## Task item
All lines with the word "button" must be pulled from the entries below.

━━ Data for this task

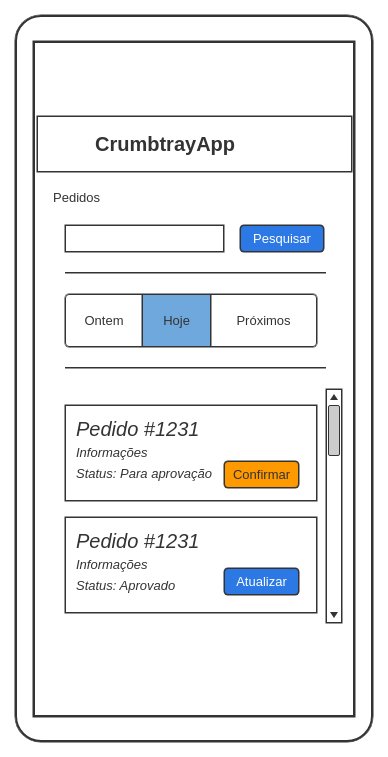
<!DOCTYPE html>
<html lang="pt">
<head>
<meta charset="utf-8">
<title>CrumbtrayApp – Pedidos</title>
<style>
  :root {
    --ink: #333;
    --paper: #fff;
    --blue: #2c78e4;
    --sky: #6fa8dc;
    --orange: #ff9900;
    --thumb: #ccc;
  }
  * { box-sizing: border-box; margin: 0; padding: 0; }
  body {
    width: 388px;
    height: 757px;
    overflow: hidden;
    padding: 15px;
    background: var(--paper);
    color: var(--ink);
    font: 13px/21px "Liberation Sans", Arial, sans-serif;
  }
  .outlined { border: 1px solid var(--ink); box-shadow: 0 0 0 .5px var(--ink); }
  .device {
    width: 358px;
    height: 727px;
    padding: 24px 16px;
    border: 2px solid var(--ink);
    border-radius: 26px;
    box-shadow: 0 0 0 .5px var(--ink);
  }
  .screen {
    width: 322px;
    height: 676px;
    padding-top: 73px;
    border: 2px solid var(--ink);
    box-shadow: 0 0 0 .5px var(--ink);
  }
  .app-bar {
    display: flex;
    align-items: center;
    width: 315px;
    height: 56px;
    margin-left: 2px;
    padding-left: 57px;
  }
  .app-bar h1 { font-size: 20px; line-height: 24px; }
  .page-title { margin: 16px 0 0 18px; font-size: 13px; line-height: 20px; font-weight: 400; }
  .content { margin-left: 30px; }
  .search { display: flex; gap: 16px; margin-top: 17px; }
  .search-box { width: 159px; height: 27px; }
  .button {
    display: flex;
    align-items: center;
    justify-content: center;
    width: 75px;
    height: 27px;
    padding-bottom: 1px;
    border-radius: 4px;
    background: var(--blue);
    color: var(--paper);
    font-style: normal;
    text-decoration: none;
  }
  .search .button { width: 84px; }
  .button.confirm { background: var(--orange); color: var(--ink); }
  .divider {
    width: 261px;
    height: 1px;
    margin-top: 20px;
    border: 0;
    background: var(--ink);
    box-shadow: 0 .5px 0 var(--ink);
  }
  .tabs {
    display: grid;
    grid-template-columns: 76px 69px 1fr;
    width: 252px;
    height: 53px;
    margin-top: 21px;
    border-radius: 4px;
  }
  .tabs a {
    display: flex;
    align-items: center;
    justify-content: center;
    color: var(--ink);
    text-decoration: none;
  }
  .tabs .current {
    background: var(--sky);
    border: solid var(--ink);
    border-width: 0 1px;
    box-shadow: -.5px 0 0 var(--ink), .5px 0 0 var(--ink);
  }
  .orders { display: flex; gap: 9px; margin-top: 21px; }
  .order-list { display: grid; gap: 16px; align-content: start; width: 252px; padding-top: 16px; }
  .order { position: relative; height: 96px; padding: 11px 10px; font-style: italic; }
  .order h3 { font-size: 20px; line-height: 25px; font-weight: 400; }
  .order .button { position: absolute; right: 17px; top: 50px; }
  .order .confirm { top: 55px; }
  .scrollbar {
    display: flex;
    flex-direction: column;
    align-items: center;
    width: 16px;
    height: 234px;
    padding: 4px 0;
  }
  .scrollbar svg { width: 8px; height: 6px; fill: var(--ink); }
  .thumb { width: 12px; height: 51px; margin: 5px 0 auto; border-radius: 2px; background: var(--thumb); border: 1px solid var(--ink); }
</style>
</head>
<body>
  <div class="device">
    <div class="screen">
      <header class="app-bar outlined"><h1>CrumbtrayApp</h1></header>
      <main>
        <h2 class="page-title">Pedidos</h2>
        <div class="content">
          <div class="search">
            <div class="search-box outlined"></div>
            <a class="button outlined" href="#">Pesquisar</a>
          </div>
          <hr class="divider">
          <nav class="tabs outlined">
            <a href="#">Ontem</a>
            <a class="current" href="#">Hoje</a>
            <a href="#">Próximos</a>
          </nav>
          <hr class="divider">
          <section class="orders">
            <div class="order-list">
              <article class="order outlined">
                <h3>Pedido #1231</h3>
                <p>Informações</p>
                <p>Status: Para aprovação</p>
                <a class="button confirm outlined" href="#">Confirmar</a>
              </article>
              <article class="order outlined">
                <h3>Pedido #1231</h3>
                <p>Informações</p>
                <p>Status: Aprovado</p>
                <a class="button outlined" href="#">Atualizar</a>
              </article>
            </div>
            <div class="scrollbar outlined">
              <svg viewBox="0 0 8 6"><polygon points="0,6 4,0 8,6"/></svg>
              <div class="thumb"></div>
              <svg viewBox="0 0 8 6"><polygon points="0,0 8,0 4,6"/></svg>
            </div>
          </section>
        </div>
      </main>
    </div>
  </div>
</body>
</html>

━━━━

## Task result
  .button {
  .search .button { width: 84px; }
  .button.confirm { background: var(--orange); color: var(--ink); }
  .order .button { position: absolute; right: 17px; top: 50px; }
            <a class="button outlined" href="#">Pesquisar</a>
                <a class="button confirm outlined" href="#">Confirmar</a>
                <a class="button outlined" href="#">Atualizar</a>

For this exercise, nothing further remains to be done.